LO6 Compose and engage in highly effective written and oral communication in bioengineering areas; demonstrate clear argumentation and logical cohesion in a variety of written and oral communications, including scholarly dissemination, funding requests, industry, and lay-communication.
Assessment of Student Performance: Our assessment plan is outlined in Table 2, which refers to the learning outcomes described above and to core and emphasis courses and milestones described in Section 8 (below). Progress will be assessed yearly by each student’s Advisory Committee, which will consist of the major advisor and at least four additional committee members from the Bioengineering Graduate Faculty, with at least one faculty member from both Biology and Mechanical Engineering on each graduate student’s committee.

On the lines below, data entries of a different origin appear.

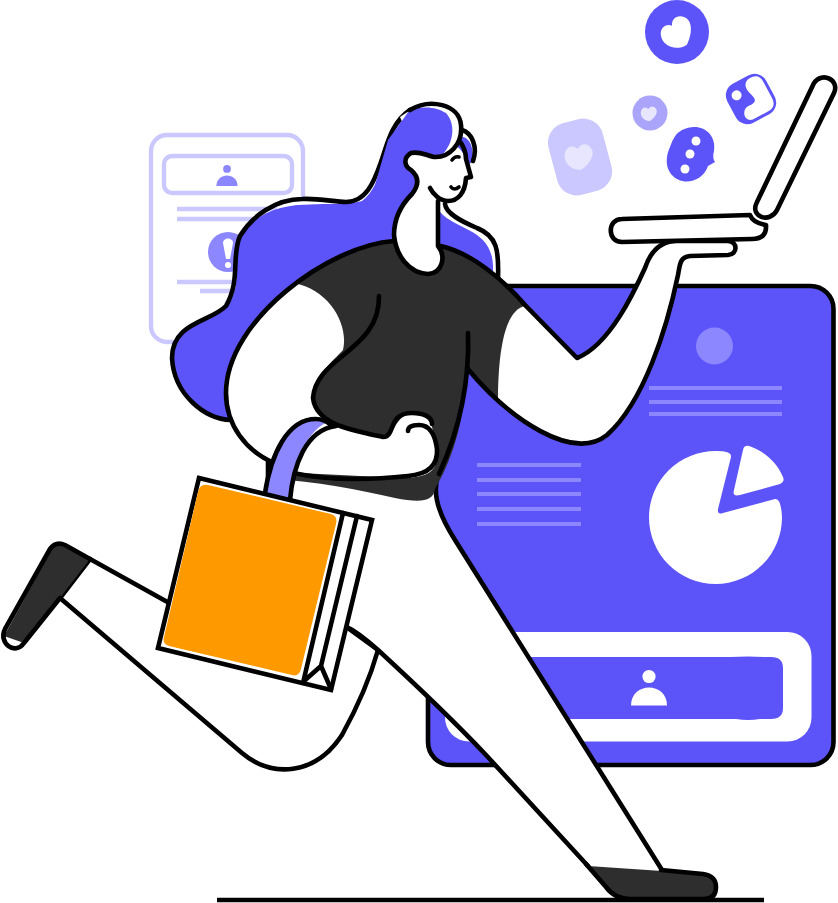
<!DOCTYPE html>
<html lang="en">
<head>
<meta charset="utf-8">
<title>Shopper running with a laptop</title>
<style>
:root {
  --violet: #5c54f8;
  --violet-mid: #8d87ff;
  --violet-soft: #aaa5fb;
  --violet-pale: #cbc8ff;
  --violet-mist: #e8e6ff;
  --orange: #ff9900;
  --charcoal: #2e2e2e;
  --ink: #000;
  --paper: #fff;
}
html, body { margin: 0; background: var(--paper); overflow: hidden; }
svg { display: block; width: 838px; height: 903px; }
.violet { fill: var(--violet); }
.mid { fill: var(--violet-mid); }
.pale { fill: var(--violet-pale); }
.paper { fill: var(--paper); }
.charcoal { fill: var(--charcoal); }
.orange { fill: var(--orange); }
.ink { stroke: var(--ink); stroke-width: 4.6; stroke-linecap: round; stroke-linejoin: round; }
.line { fill: none; }
.pale-line { fill: none; stroke: var(--violet-pale); stroke-width: 4.4; }
.mid-line { fill: none; stroke: var(--violet-mid); stroke-width: 4; }
</style>
</head>
<body>
<svg viewBox="0 0 838 903" role="img" aria-label="A woman with long violet hair runs with a shopping bag and an open laptop">
  <defs>
    <g id="person">
      <circle cx="0" cy="-29" r="6.6"/>
      <path d="M-18 0C-18-24 18-24 18 0Z"/>
    </g>
    <path id="heart" d="M0 14C-12 13-17 1-13-6C-10-12-3-12 0-7C3-12 10-12 13-6C17 1 9 10 0 14Z"/>
  </defs>

  <g id="small-card">
    <rect class="pale-line" x="151" y="135" width="152" height="207" rx="16"/>
    <rect class="pale-line" x="164" y="156" width="128" height="37" rx="8"/>
    <use href="#person" class="mid" transform="translate(227 186) scale(.59)"/>
    <path class="pale-line" d="M177 209H277M177 219H277M177 282H277M200 291H255"/>
    <circle class="mid" cx="228" cy="252" r="20"/>
    <path class="paper" d="M223 243C223 237 233 237 233 243L230 259H226Z"/>
    <circle class="paper" cx="228" cy="265" r="3"/>
  </g>

  <g id="dashboard">
    <rect class="violet ink" x="428" y="286" width="405.500" height="479" rx="23"/>
    <circle class="mid" cx="714.500" cy="346" r="18.500"/>
    <path class="mid-line" d="M649 388H782M649 402H782M649 414H782"/>
    <path class="mid-line" d="M477 465H581M477 480H581M477 494H581M477 509H581M477 524H581"/>
    <path class="paper" d="M716 451Q732 451 731 457L718 509Q717 515 723 513L775 499Q781 498 782 517A66.500 66.500 0 1 1 716 451Z"/>
    <path class="paper" d="M749 446C765 451 778 464 783 477Q785 482 780 484L740 495Q732 497 734 490L743 450Q744 445 749 446Z"/>
    <rect class="paper" x="445" y="632" width="366.500" height="109.500" rx="24"/>
    <path class="violet" d="M480 657H730Q748 656 764 657H771Q783 657 783 668V708Q783 719 771 719H760Q748 721 736 719H480Z"/>
    <use href="#person" class="paper" x="649" y="705.500"/>
  </g>

  <g id="hair-back">
    <path class="paper" d="M444 204C456 226 500 218 498 277L441 246Z"/>
    <path class="violet" d="M440 212C458 232 495 228 493 272L438 246Z"/>
    <path class="ink line" d="M445 204C446 214 463 222 477 228C497 236 499 250 498 278"/>
    <path class="violet" d="M410 110C388 130 385 185 362 201C330 210 270 190 240 237C231 262 245 287 225 308C204 325 172 325 172 358C174 398 205 420 232 421L300 380L400 245L420 180Z"/>
    <path class="paper" d="M265 209C285 198 320 200 343 203C325 205 290 203 265 209Z"/>
    <path class="ink line" d="M410 110C390 124 387 146 381 162C374 182 366 202 346 202C335 202 318 198 302 199C276 199 252 216 240 236C231 256 241 280 226 306C211 322 172 322 172 358C174 395 205 419 231 420"/>
  </g>

  <g id="back-leg">
    <path class="paper ink" d="M90 559L180 609L345 626L378 650C369 682 358 706 342 735C315 776 272 778 242 753L60 598Z"/>
    <path class="charcoal" d="M90 559L60 598L24 643L4 636L53 547L64 544Z"/>
    <path class="ink line" d="M90 559L65 545Q56 541 50 549L5 629C-2 643 15 656 24 643L60 598"/>
  </g>

  <g id="front-leg">
    <path class="paper" d="M268 461L440 470C432 488 437 510 455 540L662 870L588 866L498 770C460 725 420 690 378 650L345 626L200 600Z"/>
    <path class="ink line" d="M268 461V480M345 626C356 631 367 640 378 650C415 684 452 719 486 755L588 866M442 465C430 488 436 510 455 540L662 870"/>
    <path class="charcoal" d="M588 866L662 871L702 874Q717 875 717 887Q716 899 704 899H630Q616 900 606 887Z"/>
    <path class="ink line" d="M586 864L606 887Q615 899 630 899H704Q716 899 716 887Q716 876 703 874L661 870"/>
    <path class="ink" style="stroke-linecap:butt" d="M217 900H764"/>
  </g>

  <g id="torso">
    <path class="charcoal" d="M394 241C358 244 325 260 294 283L300 440L272 479C315 481 360 490 395 498C420 503 433 502 435 489C455 455 465 415 467 368L498 402L525 306C500 275 470 252 441 246Z"/>
  </g>

  <g id="laptop-arm">
    <path class="paper" d="M525 306L577 358C610 345 635 290 645 265C650 250 660 242 675 241H728C738 242 738 254 728 255L690 256C680 257 680 262 678 275C668 325 643 405 606 437C580 453 535 434 498 402C498 350 505 310 525 306Z"/>
    <path class="ink line" d="M441 246C470 253 500 276 525 305L577 358C610 345 635 290 645 268C651 250 662 241 677 241H728C738 242 738 254 728 255L690 256C680 257 680 264 678 275C667 328 644 402 607 435C573 462 510 420 467 368"/>
    <path class="ink line" d="M468 333C470 390 457 435 439 474"/>
  </g>

  <g id="bag-arm">
    <path class="paper" d="M294 283C247 320 226 360 226 393C226 430 255 460 300 473L400 478C430 478 437 470 437 455C437 440 432 430 431 422C428 413 420 413 412 413C395 415 394 437 385 437C350 430 316 425 313 398C315 375 332 362 343 350C349 325 330 290 294 283Z"/>
    <path class="ink line" d="M394 241C330 245 226 320 226 393C226 425 246 451 274 463"/>
    <path class="ink line" d="M379 296C380 351 316 356 313 398C316 424 350 430 383 437C396 437 387 413 412 413C424 413 432 417 432 424"/>
    <path class="ink line" d="M293 473C330 481 370 480 408 476C430 474 438 464 437 449C435 434 429 425 419 425Q408 425 408 431"/>
  </g>

  <g id="head">
    <path class="paper" d="M410 153C403 158 404 166 411 170C418 176 420 184 412 194C400 206 394 220 394 235C396 256 409 273 428 274C443 273 446 256 438 246V201C447 203 457 201 462 196L466 179L472 177L466 140L440 140Z"/>
    <path class="paper" d="M400 117C417 104 450 98 461 125C463 141 453 155 437 156L410 140Z"/>
    <path class="violet" d="M409 111C422 105 437 107 446 113C456 124 454 143 442 155C432 158 424 153 415 152C403 153 402 165 411 171L418 181L390 212L375 185L388 140Z"/>
    <path class="paper" d="M410 153C403 158 404 166 411 170C418 176 420 184 412 194L435 210L436 158C426 158 420 152 410 153Z"/>
    <path class="violet" d="M459 137C468 135 475 146 472 162L467 166Q465 151 456 146Z"/>
    <path class="ink line" d="M410 110C430 98 459 104 461 125C463 144 449 158 434 157C425 155 420 151 411 153C403 158 404 166 411 170C418 176 420 184 412 194C400 206 394 220 394 235C396 256 409 273 428 274C443 273 446 256 438 246V201"/>
    <path class="ink line" d="M462 130C472 133 478 147 473 161M461 143Q466 151 466 159L471 177L466 178C465 193 458 201 448 201C440 201 433 194 430 188"/>
    <path class="ink line" style="stroke-width:3.600" d="M452 160Q455 156 459 157M451 187Q454 191 459 187"/>
  </g>

  <g id="shopping-bag">
    <path class="paper" d="M290 500C292 470 302 430 332 425L318 419L265 493Z"/>
    <path class="mid" d="M265 493C272 455 288 419 318 419L327 422C302 435 293 470 290 500Z"/>
    <path class="ink line" d="M265 493C271 455 287 419 316 419Q324 419 331 425M290 500C293 467 305 430 336 426"/>
    <path class="paper ink" style="stroke-linejoin:miter" d="M199 478L372 520L331 690L158 648Z"/>
    <path class="orange" d="M208 485L331 514Q338 516 336 524L301 669Q299 677 292 675L169 646Q162 644 164 637L198 492Q200 483 208 485Z"/>
    <path class="ink line" d="M343 513L303 683M357 516L321 666L304 681M321 666L331 689"/>
  </g>

  <g id="laptop">
    <path class="paper ink" d="M622 219L750 215Q753 223 766 225Q767 239 752 239L622 242C607 242 607 219 622 219Z"/>
    <path class="paper ink" d="M814 83C822 71 840 80 834 93L777 210C770 224 749 217 757 202Z"/>
  </g>

  <g id="floating-icons">
    <circle class="violet" cx="677" cy="32" r="32"/>
    <use href="#heart" class="paper" transform="translate(677 32) rotate(-38) scale(1.150)"/>
    <circle cx="650" cy="113" r="17.500" fill="var(--violet-soft)"/>
    <use href="#heart" fill="var(--violet-mist)" transform="translate(649 113) rotate(-8) scale(.57)"/>
    <rect class="pale" x="-28" y="-37" width="56" height="74" rx="20" transform="translate(580 157) rotate(-15)"/>
    <use href="#heart" fill="var(--violet-mist)" transform="translate(579 156) rotate(-10)"/>
    <g id="image-icon" transform="translate(751 99) rotate(-28)">
      <rect class="violet" x="-22" y="-22" width="44" height="44" rx="13"/>
      <path class="paper" d="M9-19Q19-19 19-9V9Q19 19 9 19H-8C-18 17-13 4-5 5C5 6 4 1 2-5C-1-13 2-19 9-19Z"/>
      <circle class="paper" cx="-11" cy="-10" r="5"/>
    </g>
    <g id="chat-icon">
      <path class="violet" d="M682 130C700 121 717 133 714 151Q712 158 715 162L708 166C703 180 689 184 679 180C666 174 664 160 670 147Q674 134 682 130Z"/>
      <g class="paper"><circle cx="696" cy="141" r="4.500"/><circle cx="690" cy="154" r="4.500"/><circle cx="685" cy="169" r="4.500"/></g>
    </g>
  </g>
</svg>
</body>
</html>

8. Academic Catalog text and requirements:
8a. Text to be displayed in the Academic Description field in the academic catalog (max 3
The Doctor of Philosophy in Bioengineering allows advanced students to pursue their academic interests and to develop their research skills while studying with faculty specialists in the broad field of bioengineering. Bioengineering research is highly interdisciplinary and facilitates collaborations among faculty and students from several departments across campus including Biology, Mechanical Engineering, Electrical Engineering, Physics, and Physical Therapy. Students from a wide range of science backgrounds can enter this program. The goal of the program is to educate future leaders in industry and academia in the field of Bioengineering.
This doctoral degree provides advanced training in research and technology development through focused coursework, extensive research experience, and industry collaboration. In this program, students will join a new generation of industry leaders, scientists, and engineers who will be uniquely trained to embrace opportunities in the Bioengineering field. The goal of this degree is to foster interdisciplinary, collaborative, and transformative research that lies between traditional science and engineering sub-disciplines. The program promotes professional development by Effective Fall 2015 4 emphasizing excellence in research and effective communication of ideas and findings.